◆ **PROBLEM TO SOLVE**: Where a line of the records holds the string "spot", copy that line.
══ EXERCISE INPUT ══
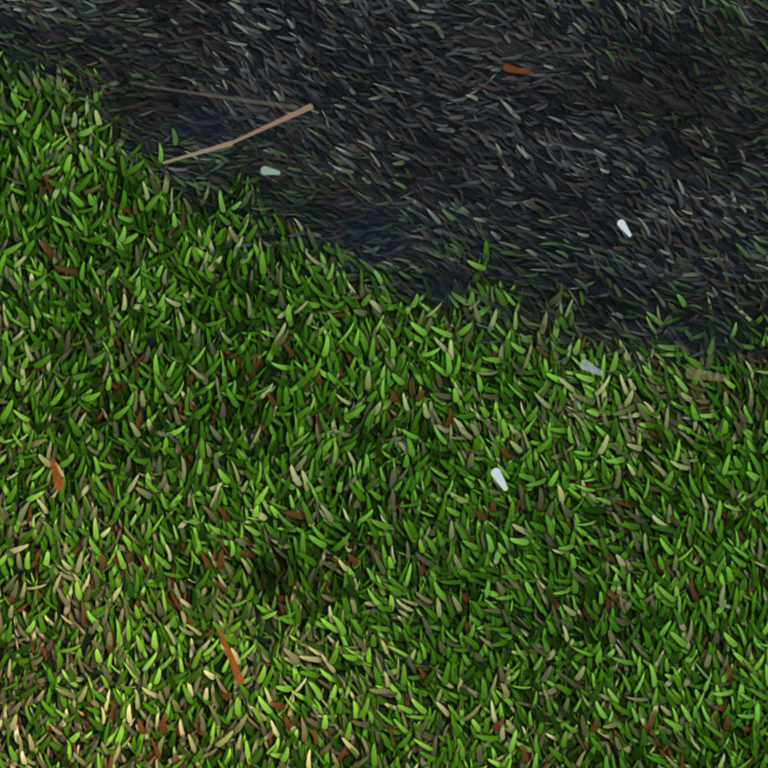
Reproduce this texture procedurally as a three.js fragment shader.

```glsl
// A lawn in sunlight meeting a bare strip of dark soil along a slanting edge.
// Layers of jittered, shadowed strokes become tangled blades on the lawn and
// flat litter on the soil; a twig, leaves and pale flecks lie on top.
#define LAYERS 11
#define COARSE 15.0
#define FINER 3.2
#define BLADE_WIDTH 0.0029
#define LITTER_WIDTH 0.0021
#define SOFT 0.0018
#define SHADOW 0.4
#define LEAN 1.78
#define LITTER_ANGLE 2.72
#define EDGE_BLUR 0.06

varying vec2 vUv;

float hash(vec2 p) {
  return fract(sin(dot(p, vec2(127.1, 311.7))) * 43758.5);
}

vec4 hash4(vec2 p) {
  return vec4(hash(p), hash(p + 17.3), hash(p + 41.9), hash(p + 73.1));
}

float noise(vec2 p) {
  vec2 i = floor(p), f = fract(p);
  f = f * f * (3.0 - 2.0 * f);
  return mix(mix(hash(i), hash(i + vec2(1, 0)), f.x),
             mix(hash(i + vec2(0, 1)), hash(i + vec2(1, 1)), f.x), f.y);
}

// Height above the curved border of the lawn
float aboveEdge(vec2 p) {
  return p.y - (0.945 - 0.8 * p.x + 0.4 * p.x * p.x);
}

float soilAmount(vec2 p) {
  float ragged = (noise(p * 16.0) - 0.5) * 0.1;
  return smoothstep(-EDGE_BLUR, EDGE_BLUR, aboveEdge(p) + ragged);
}

// Soft round spot, 1 in the middle
float spot(vec2 p, vec2 centre, vec2 size) {
  vec2 d = (p - centre) / size;
  return exp(-dot(d, d));
}

// Coverage of a straight tapered piece from a to b
float piece(vec2 p, vec2 a, vec2 b, float width) {
  vec2 ab = b - a;
  float t = clamp(dot(p - a, ab) / dot(ab, ab), 0.0, 1.0);
  float w = width * (1.0 - 0.5 * t);
  return 1.0 - smoothstep(w - SOFT, w + SOFT, length(p - a - ab * t));
}

vec3 ground(vec2 p) {
  vec2 q = vec2(p.x + p.y * 0.8, p.y * 2.0 + p.x * 0.8);
  float grain = noise(q * 55.0) * 0.6 + noise(q * 120.0) * 0.4;
  vec3 earth = mix(vec3(0.09, 0.12, 0.16), vec3(0.2, 0.18, 0.18), noise(q * 7.0 + 3.0));
  vec3 thatch = mix(vec3(0.07, 0.13, 0.03), vec3(0.18, 0.23, 0.1), noise(p * 30.0));
  return mix(thatch, earth, soilAmount(p)) * (0.55 + 0.8 * grain);
}

vec3 bladeColour(vec2 root, vec4 r) {
  float sun = smoothstep(0.9, 0.0, root.x * 0.75 + root.y * 1.15);
  float tone = r.x * 0.85 + (noise(root * 12.0) - 0.5) * 0.35 + 0.12;
  vec3 c = mix(vec3(0.11, 0.2, 0.05), vec3(0.24, 0.46, 0.07), smoothstep(0.05, 0.5, tone));
  c = mix(c, vec3(0.49, 0.75, 0.25), smoothstep(0.5, 1.0, tone));
  float fringe = smoothstep(-0.09, 0.03, aboveEdge(root));
  float dry = 0.19 + 0.27 * sun + 0.2 * fringe;
  dry += 0.4 * spot(root, vec2(0.85, 0.47), vec2(0.1, 0.04));
  vec3 straw = mix(vec3(0.34, 0.33, 0.25), vec3(0.8, 0.8, 0.58), r.x * r.x);
  c = mix(c, straw, step(1.0 - dry, r.y) * 0.85);
  c = mix(c, vec3(0.36, 0.23, 0.12), step(r.y, 0.035));
  c = mix(c, vec3(0.3, 0.4, 0.25) * (0.4 + 1.1 * r.x), 0.35 * fringe);
  return c * mix(vec3(1.0), vec3(1.5, 1.3, 1.25), sun);
}

vec3 litterColour(vec2 root, vec4 r) {
  vec3 c = mix(vec3(0.08, 0.1, 0.12), vec3(0.33, 0.36, 0.36), r.x);
  c = mix(c, vec3(0.5, 0.53, 0.47), step(0.9, r.y));
  c = mix(c, vec3(0.28, 0.25, 0.23), step(r.y, 0.2));
  float corner = smoothstep(1.5, 2.0, root.x + root.y);
  float green = smoothstep(0.2, 0.0, aboveEdge(root)) * 0.45 + corner * 0.4;
  c = mix(c, vec3(0.25, 0.36, 0.21) * (0.5 + r.x), step(r.z, green) * 0.8);
  return c * (0.6 + 0.65 * noise(root * vec2(9.0, 15.0)));
}

// One jittered grid of strokes painted over the colour below
vec3 strokes(vec3 below, vec2 p, float layer) {
  float freq = COARSE + FINER * layer;
  vec2 shift = vec2(0.37, 0.61) * layer;
  vec2 cell = floor(p * freq + shift);
  for (int j = 1; j >= -1; j--) {
    for (int i = -1; i <= 1; i++) {
      vec2 id = cell + vec2(i, j);
      vec4 r = hash4(id + layer * 19.7);
      vec4 s = hash4(id + layer * 31.3 + 5.5);
      vec2 root = (id + r.zw - shift) / freq;
      float soil = step(s.w, soilAmount(root));
      float spread = (s.x + s.y - 1.0) * mix(1.6, 0.95, soil);
      float clump = (noise(root * 10.0 + 4.0) - 0.5) * 0.9;
      float angle = mix(LEAN + 0.5 * (root.x - 0.5), LITTER_ANGLE, soil) + spread + clump;
      vec2 dir = vec2(cos(angle), sin(angle));
      vec2 d = p - root;
      float halfLen = mix(0.45 + 0.45 * s.z, 0.3 + 0.5 * s.z, soil) / freq;
      float t = dot(d, dir) / halfLen;
      float across = dot(d, vec2(-dir.y, dir.x)) + (s.y - 0.5) * 0.4 * halfLen * t * t;
      float width = mix(BLADE_WIDTH, LITTER_WIDTH, soil) * (0.55 + 0.8 * r.w);
      width *= max(1.0 - t * t * t * t, 0.0) * (1.0 - 0.4 * t);
      float ends = 1.0 - smoothstep(0.7, 1.0, abs(t));
      float cover = ends * (1.0 - smoothstep(width - SOFT, width + SOFT, abs(across)));
      float shade = ends * (1.0 - smoothstep(width, width + 0.005, abs(across - 0.001)));
      vec3 c = mix(bladeColour(root, r), litterColour(root, r), soil);
      c *= 0.97 + 0.2 * t;
      below *= 1.0 - SHADOW * shade * mix(1.0, 0.6, soil);
      below = mix(below, c, cover * mix(0.92, 0.85, soil));
    }
  }
  return below;
}

void main() {
  vec2 p = vUv;
  vec3 c = ground(p);
  for (int k = 0; k < LAYERS; k++) c = strokes(c, p, float(k));

  // Shaded hollows
  float hollow = spot(p, vec2(0.48, 0.7), vec2(0.07, 0.035)) + spot(p, vec2(0.27, 0.84), vec2(0.05, 0.03));
  hollow += spot(p, vec2(0.58, 0.625), vec2(0.04, 0.02)) + spot(p, vec2(0.9, 0.56), vec2(0.06, 0.02));
  c = mix(c, vec3(0.09, 0.11, 0.17), 0.6 * min(hollow, 1.0));
  c *= 1.0 - 0.6 * spot(p, vec2(0.355, 0.255), vec2(0.035, 0.03));

  // Twigs
  c = mix(c, vec3(0.56, 0.47, 0.39), piece(p, vec2(0.404, 0.861), vec2(0.3, 0.813), 0.004));
  c = mix(c, vec3(0.56, 0.5, 0.42), piece(p, vec2(0.3, 0.813), vec2(0.213, 0.788), 0.0035));
  c = mix(c, vec3(0.38, 0.36, 0.3), 0.7 * piece(p, vec2(0.385, 0.86), vec2(0.19, 0.888), 0.003));

  // Fallen leaves
  vec3 rust = vec3(0.62, 0.33, 0.14);
  c = mix(c, rust, 0.9 * piece(p, vec2(0.313, 0.114), vec2(0.286, 0.178), 0.0055));
  c = mix(c, rust, 0.8 * piece(p, vec2(0.077, 0.368), vec2(0.069, 0.4), 0.007));
  c = mix(c, rust * 0.75, 0.8 * piece(p, vec2(0.66, 0.912), vec2(0.692, 0.904), 0.005));
  c = mix(c, vec3(0.5, 0.45, 0.34), 0.6 * piece(p, vec2(0.9, 0.514), vec2(0.945, 0.507), 0.008));

  // Pale flecks
  vec3 pale = vec3(0.76, 0.82, 0.84);
  c = mix(c, pale, piece(p, vec2(0.809, 0.709), vec2(0.82, 0.694), 0.0055));
  c = mix(c, pale, piece(p, vec2(0.646, 0.384), vec2(0.658, 0.364), 0.007));
  c = mix(c, pale * 0.8, 0.8 * piece(p, vec2(0.762, 0.525), vec2(0.782, 0.514), 0.007));
  c = mix(c, vec3(0.57, 0.7, 0.6), 0.9 * piece(p, vec2(0.345, 0.778), vec2(0.362, 0.775), 0.006));
  gl_FragColor = vec4(c, 1.0);
}
```
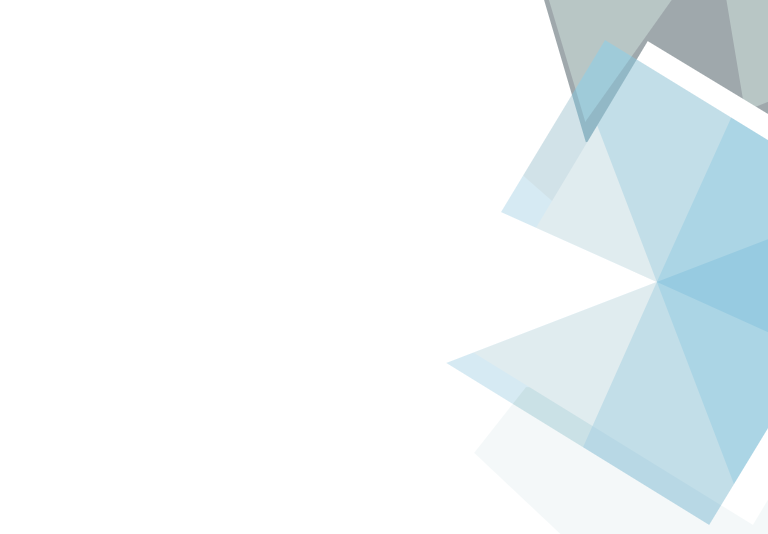
Write a Shadertoy shader that draws this background.

```glsl
const vec3 WHITE = vec3(1.0);
const vec3 MIST = vec3(0.955, 0.973, 0.976);
const vec3 SLATE = vec3(0.624, 0.659, 0.675);
const vec3 SAGE = vec3(0.722, 0.776, 0.773);
const vec3 ICE = vec3(0.839, 0.918, 0.953);

// Signed distance to a line; negative on the right of a -> b
float edge(vec2 p, vec2 a, vec2 b) {
    vec2 d = normalize(b - a);
    return dot(p - a, vec2(-d.y, d.x));
}

// Convex sector between two rays, listed clockwise
float wedge(vec2 p, vec2 apex, vec2 a, vec2 b) {
    return max(edge(p, apex, a), edge(p, b, apex));
}

float triangle(vec2 p, vec2 a, vec2 b, vec2 c) {
    return max(wedge(p, a, b, c), edge(p, b, c));
}

float quad(vec2 p, vec2 a, vec2 b, vec2 c, vec2 d) {
    return max(wedge(p, a, b, d), wedge(p, c, d, b));
}

vec3 paint(vec3 base, vec3 tint, float dist, float pixel) {
    return mix(base, tint, clamp(0.5 - dist / pixel, 0.0, 1.0));
}

void mainImage(out vec4 fragColor, in vec2 fragCoord) {
    float pixel = 1.0 / iResolution.y;
    vec2 p = fragCoord * pixel;
    vec2 hub = vec2(1.230, 0.472);

    // Two offset sheets share one notch
    float notch = wedge(p, hub, vec2(0.835, 0.320), vec2(0.938, 0.603));
    float outer = quad(p, vec2(1.133, 0.925), vec2(1.677, 0.591),
                       vec2(1.328, 0.017), vec2(0.786, 0.351));
    float inner = quad(p, vec2(1.213, 0.923), vec2(1.756, 0.594),
                       vec2(1.410, 0.017), vec2(0.870, 0.350));
    outer = max(outer, -notch);
    inner = max(inner, -notch);

    // Shards behind the sheets
    float mist = quad(p, vec2(0.985, 0.275), vec2(1.6, 0.275),
                      vec2(1.6, -0.518), vec2(0.888, 0.152));
    float slate = quad(p, vec2(1.013, 1.02), vec2(1.6, 1.02),
                       vec2(1.6, 0.734), vec2(1.097, 0.734));
    float sageLeft = triangle(p, vec2(1.022, 1.02), vec2(1.272, 1.02),
                              vec2(1.096, 0.772));
    float sageRight = quad(p, vec2(1.357, 1.02), vec2(1.6, 1.02),
                           vec2(1.6, 0.874), vec2(1.395, 0.792));

    vec3 color = paint(WHITE, MIST, mist, pixel);
    color = paint(color, SLATE, slate, pixel);
    color = paint(color, SAGE, min(sageLeft, sageRight), pixel);
    color = paint(color, WHITE, inner, pixel);

    // Fan tones deepen toward the right
    float middle = -wedge(p, hub, vec2(1.092, 0.163), vec2(1.118, 0.766));
    float deep = wedge(p, hub, vec2(1.369, 0.779), vec2(1.375, 0.092));
    float core = wedge(p, hub, vec2(1.438, 0.552), vec2(1.438, 0.378));
    vec3 fan = paint(vec3(0.880, 0.925, 0.937), vec3(0.761, 0.871, 0.910), middle, pixel);
    fan = paint(fan, vec3(0.671, 0.835, 0.898), deep, pixel);
    fan = paint(fan, vec3(0.592, 0.796, 0.882), core, pixel);

    // Translucent rim where the outer sheet overhangs the inner one
    float upper = edge(p, vec2(1.030, 0.627), vec2(0.981, 0.670));
    vec3 rim = paint(ICE, vec3(0.792, 0.882, 0.902), mist, pixel);
    rim = paint(rim, vec3(0.722, 0.847, 0.898), max(middle, p.y - hub.y), pixel);
    rim = paint(rim, vec3(0.820, 0.886, 0.910), upper, pixel);
    rim = paint(rim, vec3(0.573, 0.722, 0.776), slate, pixel);
    rim = paint(rim, vec3(0.624, 0.796, 0.851), sageLeft, pixel);

    vec3 sheet = paint(rim, fan, inner, pixel);
    color = paint(color, sheet, outer, pixel);
    fragColor = vec4(color, 1.0);
}
```
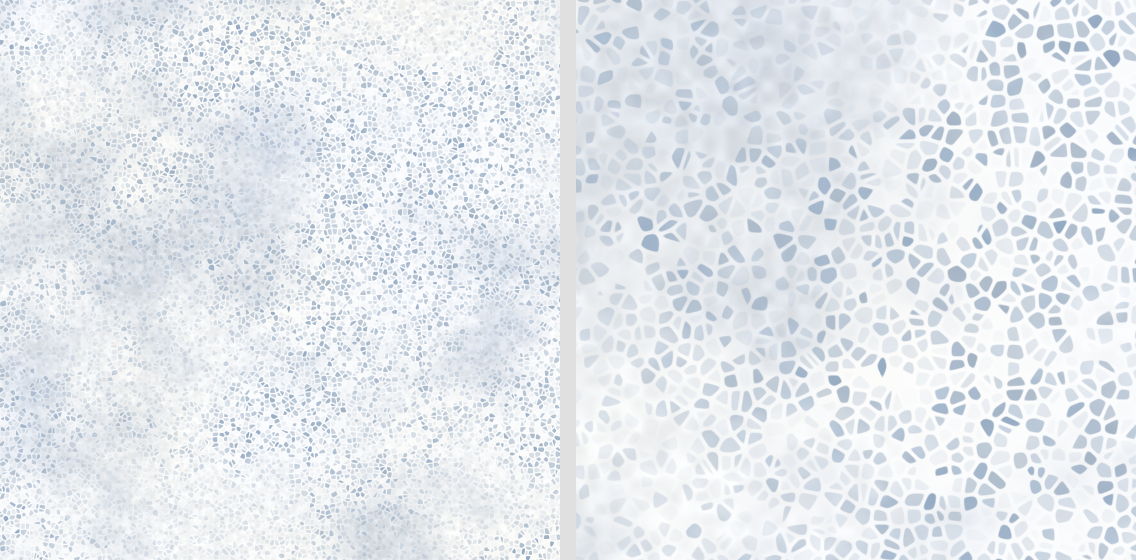
Left, the full canvas; right, a detail of the centre.
A Shadertoy shader for this texture:

```glsl
const float CELLS = 110.0;       // cells across the canvas height
const float WEB_HALF = 0.12;     // half width of the web, in cells
const float ROUNDING = 14.0;     // lower values round the cell corners more
const float EDGE_SOFT = 0.06;
const float TONE_POWER = 1.45;   // higher values make more pale cells
const float VEILED_TONE = 0.36;  // cell strength left under the veil
const float MOTTLE = 0.09;
const float OCTAVE_GAIN = 0.6;
const vec2 CLOUD_SCALE = vec2(5.0, 6.0);
const vec3 WHITE = vec3(0.988, 0.990, 0.991);
const vec3 HAZE = vec3(0.855, 0.879, 0.912);
const vec3 STEEL_BLUE = vec3(0.56, 0.655, 0.76);
const vec3 SLATE = vec3(0.63, 0.69, 0.755);
const vec3 WARM_TINT = vec3(0.008, 0.002, -0.014);

vec2 hash2(vec2 p) {
    vec3 q = fract(p.xyx * vec3(0.1031, 0.1030, 0.0973));
    q += dot(q, q.yzx + 33.33);
    return fract((q.xx + q.yz) * q.zy);
}

float valueNoise(vec2 p) {
    vec2 i = floor(p), f = fract(p);
    f = f * f * (3.0 - 2.0 * f);
    float low = mix(hash2(i).x, hash2(i + vec2(1, 0)).x, f.x);
    float high = mix(hash2(i + vec2(0, 1)).x, hash2(i + vec2(1, 1)).x, f.x);
    return mix(low, high, f.y);
}

float fbm(vec2 p) {
    float sum = 0.0, weight = 0.0, amplitude = 1.0;
    for (int i = 0; i < 5; i++) {
        sum += amplitude * valueNoise(p);
        weight += amplitude;
        p = mat2(1.6, 1.2, -1.2, 1.6) * p + 17.3;
        amplitude *= OCTAVE_GAIN;
    }
    return sum / weight;
}

// Returns the rounded distance to the cell border and the cell id
vec3 voronoi(vec2 p) {
    vec2 base = floor(p);
    vec2 id = base, nearest = vec2(0.0);
    float best = 100.0;
    for (int y = -1; y <= 1; y++)
    for (int x = -1; x <= 1; x++) {
        vec2 cell = base + vec2(x, y);
        vec2 toSite = cell + hash2(cell) - p;
        float d = dot(toSite, toSite);
        if (d < best) {
            best = d;
            nearest = toSite;
            id = cell;
        }
    }
    // Smooth minimum over the bisectors with neighbouring sites
    float total = 0.0;
    for (int y = -2; y <= 2; y++)
    for (int x = -2; x <= 2; x++) {
        vec2 cell = id + vec2(x, y);
        vec2 toSite = cell + hash2(cell) - p;
        vec2 across = toSite - nearest;
        if (dot(across, across) > 0.0001) {
            float d = dot(0.5 * (toSite + nearest), normalize(across));
            total += exp(-ROUNDING * d);
        }
    }
    return vec3(-log(total) / ROUNDING, id);
}

void mainImage(out vec4 fragColor, in vec2 fragCoord) {
    vec2 uv = fragCoord / iResolution.y;
    vec2 cloudPos = uv * CLOUD_SCALE;

    // Cloudy ground with a fine mottle
    float haze = smoothstep(0.36, 0.76, fbm(cloudPos + 3.7));
    float veil = smoothstep(0.38, 0.66, fbm(cloudPos * 1.2 + 41.2));
    float mottle = valueNoise(uv * CELLS * 1.3 + 9.0) - 0.5;
    vec3 web = mix(WHITE, HAZE, clamp(0.92 * haze + 0.14 * veil, 0.0, 1.0));
    web += WARM_TINT * 2.0 * (valueNoise(uv * 4.0 + 60.0) - 0.5);
    web += mottle * MOTTLE * max(haze, 0.7 * veil);

    // Rounded cells, each with its own tone, strongest on clear ground
    vec3 cell = voronoi(uv * CELLS);
    float soft = max(EDGE_SOFT, 0.6 * CELLS / iResolution.y);
    float inside = smoothstep(WEB_HALF - soft, WEB_HALF + soft, cell.x);
    vec2 random = hash2(cell.yz + 211.0);
    float tone = pow(random.x, TONE_POWER) * mix(1.0, VEILED_TONE, veil);
    vec3 pigment = mix(STEEL_BLUE, SLATE, random.y);
    vec3 color = mix(web, pigment, inside * tone * (1.0 - 0.25 * haze));

    fragColor = vec4(clamp(color, 0.0, 1.0), 1.0);
}
```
═══
◆ **ANSWER FOR THE TASK**:
// Soft round spot, 1 in the middle
float spot(vec2 p, vec2 centre, vec2 size) {
  dry += 0.4 * spot(root, vec2(0.85, 0.47), vec2(0.1, 0.04));
  float hollow = spot(p, vec2(0.48, 0.7), vec2(0.07, 0.035)) + spot(p, vec2(0.27, 0.84), vec2(0.05, 0.03));
  hollow += spot(p, vec2(0.58, 0.625), vec2(0.04, 0.02)) + spot(p, vec2(0.9, 0.56), vec2(0.06, 0.02));
  c *= 1.0 - 0.6 * spot(p, vec2(0.355, 0.255), vec2(0.035, 0.03));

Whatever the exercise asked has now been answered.